* **Exercise objective**: Each entry below must be repeated exactly. Leave the pictures out of it.

Source texts of formatted documents:
☆ ☆ ☆ ☆

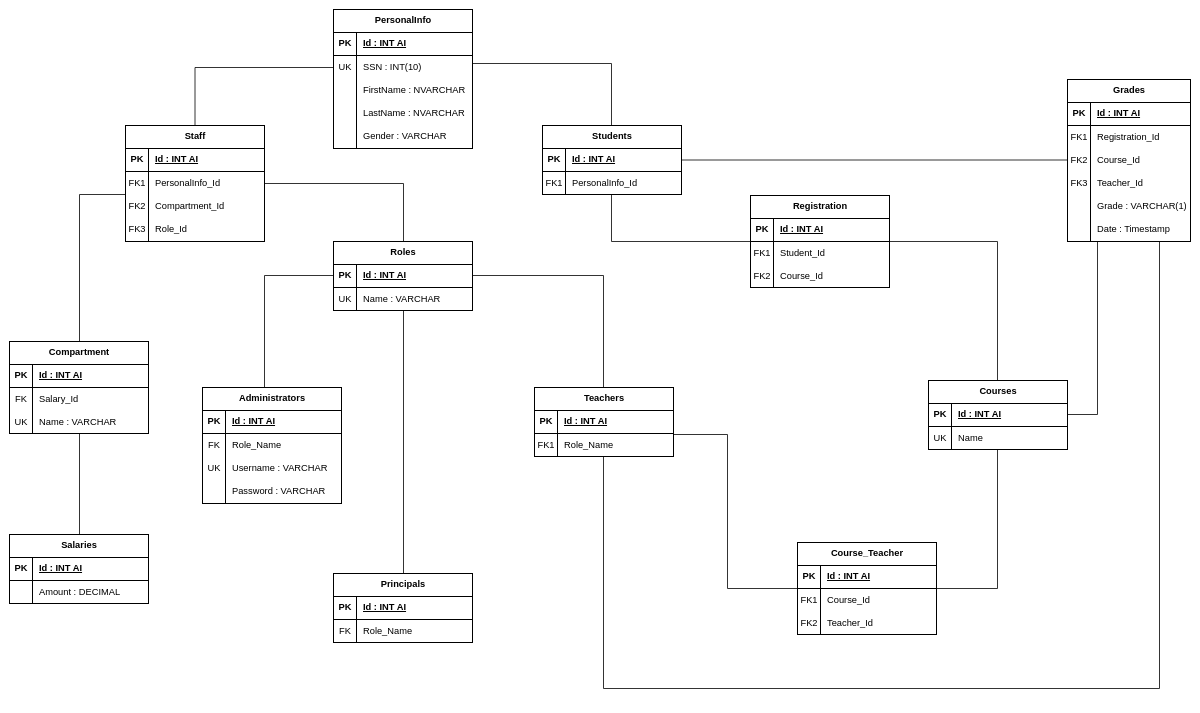
<!DOCTYPE html>
<html lang="en">
<head>
<meta charset="utf-8">
<title>School database schema</title>
<style>
:root { --ink: #000; --paper: #fff; --row: 23.1px; }
* { box-sizing: border-box; margin: 0; padding: 0; }
body { background: var(--paper); }
.diagram {
  position: relative; width: 1200px; height: 713px; overflow: hidden;
  background: var(--paper); color: var(--ink);
  font: 9.3px/1 "Liberation Sans", Arial, sans-serif;
}
.connectors { position: absolute; left: 0; top: 0; fill: none; stroke: var(--ink); stroke-width: 0.8; }
.entity {
  position: absolute; left: var(--x); top: var(--y); width: 140px;
  height: calc(var(--rows) * var(--row) + 1px);
  display: grid; grid-template-columns: 23px 1fr; grid-auto-rows: var(--row);
  border: 0.8px solid var(--ink); background: var(--paper); white-space: nowrap;
}
.entity.wide { width: 124px; }
.entity h2 {
  grid-column: 1 / 3; display: flex; align-items: center; justify-content: center;
  font-size: inherit; border-bottom: 1px solid var(--ink);
}
.entity b, .entity span { display: flex; align-items: center; padding-left: 6px; }
.entity .key { justify-content: center; padding: 0; border-right: 1px solid var(--ink); }
.entity b { border-bottom: 1px solid var(--ink); }
.entity u { text-underline-offset: 1px; }
</style>
</head>
<body>
<main class="diagram">
  <svg class="connectors" width="1200" height="713" viewBox="0 0 1200 713" aria-hidden="true">
    <path d="M334 67.5H195V126"/>
    <path d="M472 63.5H611.5V126"/>
    <path d="M126 194.5H79.5V342"/>
    <path d="M264 183.5H403.5V242"/>
    <path d="M334 275.5H264.5V388"/>
    <path d="M472 275.5H603.5V388"/>
    <path d="M403.5 310V574"/>
    <path d="M79.5 433V535"/>
    <path d="M681 160H1068"/>
    <path d="M611.5 194V241.5H751"/>
    <path d="M889 241.5H997.5V381"/>
    <path d="M1097.5 241V414.5H1066"/>
    <path d="M1159.5 241V688.5H603.5V457"/>
    <path d="M673 434.5H727.5V588.5H798"/>
    <path d="M997.5 449V588.5H935"/>
  </svg>

  <section class="entity" style="--x:333px;--y:9px;--rows:6">
    <h2>PersonalInfo</h2>
    <b class="key">PK</b><b><u>Id : INT AI</u></b>
    <span class="key">UK</span><span>SSN : INT(10)</span>
    <span class="key"></span><span>FirstName : NVARCHAR</span>
    <span class="key"></span><span>LastName : NVARCHAR</span>
    <span class="key"></span><span>Gender : VARCHAR</span>
  </section>

  <section class="entity" style="--x:125px;--y:125px;--rows:5">
    <h2>Staff</h2>
    <b class="key">PK</b><b><u>Id : INT AI</u></b>
    <span class="key">FK1</span><span>PersonalInfo_Id</span>
    <span class="key">FK2</span><span>Compartment_Id</span>
    <span class="key">FK3</span><span>Role_Id</span>
  </section>

  <section class="entity" style="--x:542px;--y:125px;--rows:3">
    <h2>Students</h2>
    <b class="key">PK</b><b><u>Id : INT AI</u></b>
    <span class="key">FK1</span><span>PersonalInfo_Id</span>
  </section>

  <section class="entity wide" style="--x:1067px;--y:79px;--rows:7">
    <h2>Grades</h2>
    <b class="key">PK</b><b><u>Id : INT AI</u></b>
    <span class="key">FK1</span><span>Registration_Id</span>
    <span class="key">FK2</span><span>Course_Id</span>
    <span class="key">FK3</span><span>Teacher_Id</span>
    <span class="key"></span><span>Grade : VARCHAR(1)</span>
    <span class="key"></span><span>Date : Timestamp</span>
  </section>

  <section class="entity" style="--x:750px;--y:195px;--rows:4">
    <h2>Registration</h2>
    <b class="key">PK</b><b><u>Id : INT AI</u></b>
    <span class="key">FK1</span><span>Student_Id</span>
    <span class="key">FK2</span><span>Course_Id</span>
  </section>

  <section class="entity" style="--x:333px;--y:241px;--rows:3">
    <h2>Roles</h2>
    <b class="key">PK</b><b><u>Id : INT AI</u></b>
    <span class="key">UK</span><span>Name : VARCHAR</span>
  </section>

  <section class="entity" style="--x:9px;--y:341px;--rows:4">
    <h2>Compartment</h2>
    <b class="key">PK</b><b><u>Id : INT AI</u></b>
    <span class="key">FK</span><span>Salary_Id</span>
    <span class="key">UK</span><span>Name : VARCHAR</span>
  </section>

  <section class="entity" style="--x:202px;--y:387px;--rows:5">
    <h2>Administrators</h2>
    <b class="key">PK</b><b><u>Id : INT AI</u></b>
    <span class="key">FK</span><span>Role_Name</span>
    <span class="key">UK</span><span>Username : VARCHAR</span>
    <span class="key"></span><span>Password : VARCHAR</span>
  </section>

  <section class="entity" style="--x:534px;--y:387px;--rows:3">
    <h2>Teachers</h2>
    <b class="key">PK</b><b><u>Id : INT AI</u></b>
    <span class="key">FK1</span><span>Role_Name</span>
  </section>

  <section class="entity" style="--x:928px;--y:380px;--rows:3">
    <h2>Courses</h2>
    <b class="key">PK</b><b><u>Id : INT AI</u></b>
    <span class="key">UK</span><span>Name</span>
  </section>

  <section class="entity" style="--x:9px;--y:534px;--rows:3">
    <h2>Salaries</h2>
    <b class="key">PK</b><b><u>Id : INT AI</u></b>
    <span class="key"></span><span>Amount : DECIMAL</span>
  </section>

  <section class="entity" style="--x:333px;--y:573px;--rows:3">
    <h2>Principals</h2>
    <b class="key">PK</b><b><u>Id : INT AI</u></b>
    <span class="key">FK</span><span>Role_Name</span>
  </section>

  <section class="entity" style="--x:797px;--y:542px;--rows:4">
    <h2>Course_Teacher</h2>
    <b class="key">PK</b><b><u>Id : INT AI</u></b>
    <span class="key">FK1</span><span>Course_Id</span>
    <span class="key">FK2</span><span>Teacher_Id</span>
  </section>
</main>
</body>
</html>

☆ ☆ ☆ ☆

* **Task output**:
<!DOCTYPE html>
<html lang="en">
<head>
<meta charset="utf-8">
<title>School database schema</title>
<style>
:root { --ink: #000; --paper: #fff; --row: 23.1px; }
* { box-sizing: border-box; margin: 0; padding: 0; }
body { background: var(--paper); }
.diagram {
  position: relative; width: 1200px; height: 713px; overflow: hidden;
  background: var(--paper); color: var(--ink);
  font: 9.3px/1 "Liberation Sans", Arial, sans-serif;
}
.connectors { position: absolute; left: 0; top: 0; fill: none; stroke: var(--ink); stroke-width: 0.8; }
.entity {
  position: absolute; left: var(--x); top: var(--y); width: 140px;
  height: calc(var(--rows) * var(--row) + 1px);
  display: grid; grid-template-columns: 23px 1fr; grid-auto-rows: var(--row);
  border: 0.8px solid var(--ink); background: var(--paper); white-space: nowrap;
}
.entity.wide { width: 124px; }
.entity h2 {
  grid-column: 1 / 3; display: flex; align-items: center; justify-content: center;
  font-size: inherit; border-bottom: 1px solid var(--ink);
}
.entity b, .entity span { display: flex; align-items: center; padding-left: 6px; }
.entity .key { justify-content: center; padding: 0; border-right: 1px solid var(--ink); }
.entity b { border-bottom: 1px solid var(--ink); }
.entity u { text-underline-offset: 1px; }
</style>
</head>
<body>
<main class="diagram">
  <svg class="connectors" width="1200" height="713" viewBox="0 0 1200 713" aria-hidden="true">
    <path d="M334 67.5H195V126"/>
    <path d="M472 63.5H611.5V126"/>
    <path d="M126 194.5H79.5V342"/>
    <path d="M264 183.5H403.5V242"/>
    <path d="M334 275.5H264.5V388"/>
    <path d="M472 275.5H603.5V388"/>
    <path d="M403.5 310V574"/>
    <path d="M79.5 433V535"/>
    <path d="M681 160H1068"/>
    <path d="M611.5 194V241.5H751"/>
    <path d="M889 241.5H997.5V381"/>
    <path d="M1097.5 241V414.5H1066"/>
    <path d="M1159.5 241V688.5H603.5V457"/>
    <path d="M673 434.5H727.5V588.5H798"/>
    <path d="M997.5 449V588.5H935"/>
  </svg>

  <section class="entity" style="--x:333px;--y:9px;--rows:6">
    <h2>PersonalInfo</h2>
    <b class="key">PK</b><b><u>Id : INT AI</u></b>
    <span class="key">UK</span><span>SSN : INT(10)</span>
    <span class="key"></span><span>FirstName : NVARCHAR</span>
    <span class="key"></span><span>LastName : NVARCHAR</span>
    <span class="key"></span><span>Gender : VARCHAR</span>
  </section>

  <section class="entity" style="--x:125px;--y:125px;--rows:5">
    <h2>Staff</h2>
    <b class="key">PK</b><b><u>Id : INT AI</u></b>
    <span class="key">FK1</span><span>PersonalInfo_Id</span>
    <span class="key">FK2</span><span>Compartment_Id</span>
    <span class="key">FK3</span><span>Role_Id</span>
  </section>

  <section class="entity" style="--x:542px;--y:125px;--rows:3">
    <h2>Students</h2>
    <b class="key">PK</b><b><u>Id : INT AI</u></b>
    <span class="key">FK1</span><span>PersonalInfo_Id</span>
  </section>

  <section class="entity wide" style="--x:1067px;--y:79px;--rows:7">
    <h2>Grades</h2>
    <b class="key">PK</b><b><u>Id : INT AI</u></b>
    <span class="key">FK1</span><span>Registration_Id</span>
    <span class="key">FK2</span><span>Course_Id</span>
    <span class="key">FK3</span><span>Teacher_Id</span>
    <span class="key"></span><span>Grade : VARCHAR(1)</span>
    <span class="key"></span><span>Date : Timestamp</span>
  </section>

  <section class="entity" style="--x:750px;--y:195px;--rows:4">
    <h2>Registration</h2>
    <b class="key">PK</b><b><u>Id : INT AI</u></b>
    <span class="key">FK1</span><span>Student_Id</span>
    <span class="key">FK2</span><span>Course_Id</span>
  </section>

  <section class="entity" style="--x:333px;--y:241px;--rows:3">
    <h2>Roles</h2>
    <b class="key">PK</b><b><u>Id : INT AI</u></b>
    <span class="key">UK</span><span>Name : VARCHAR</span>
  </section>

  <section class="entity" style="--x:9px;--y:341px;--rows:4">
    <h2>Compartment</h2>
    <b class="key">PK</b><b><u>Id : INT AI</u></b>
    <span class="key">FK</span><span>Salary_Id</span>
    <span class="key">UK</span><span>Name : VARCHAR</span>
  </section>

  <section class="entity" style="--x:202px;--y:387px;--rows:5">
    <h2>Administrators</h2>
    <b class="key">PK</b><b><u>Id : INT AI</u></b>
    <span class="key">FK</span><span>Role_Name</span>
    <span class="key">UK</span><span>Username : VARCHAR</span>
    <span class="key"></span><span>Password : VARCHAR</span>
  </section>

  <section class="entity" style="--x:534px;--y:387px;--rows:3">
    <h2>Teachers</h2>
    <b class="key">PK</b><b><u>Id : INT AI</u></b>
    <span class="key">FK1</span><span>Role_Name</span>
  </section>

  <section class="entity" style="--x:928px;--y:380px;--rows:3">
    <h2>Courses</h2>
    <b class="key">PK</b><b><u>Id : INT AI</u></b>
    <span class="key">UK</span><span>Name</span>
  </section>

  <section class="entity" style="--x:9px;--y:534px;--rows:3">
    <h2>Salaries</h2>
    <b class="key">PK</b><b><u>Id : INT AI</u></b>
    <span class="key"></span><span>Amount : DECIMAL</span>
  </section>

  <section class="entity" style="--x:333px;--y:573px;--rows:3">
    <h2>Principals</h2>
    <b class="key">PK</b><b><u>Id : INT AI</u></b>
    <span class="key">FK</span><span>Role_Name</span>
  </section>

  <section class="entity" style="--x:797px;--y:542px;--rows:4">
    <h2>Course_Teacher</h2>
    <b class="key">PK</b><b><u>Id : INT AI</u></b>
    <span class="key">FK1</span><span>Course_Id</span>
    <span class="key">FK2</span><span>Teacher_Id</span>
  </section>
</main>
</body>
</html>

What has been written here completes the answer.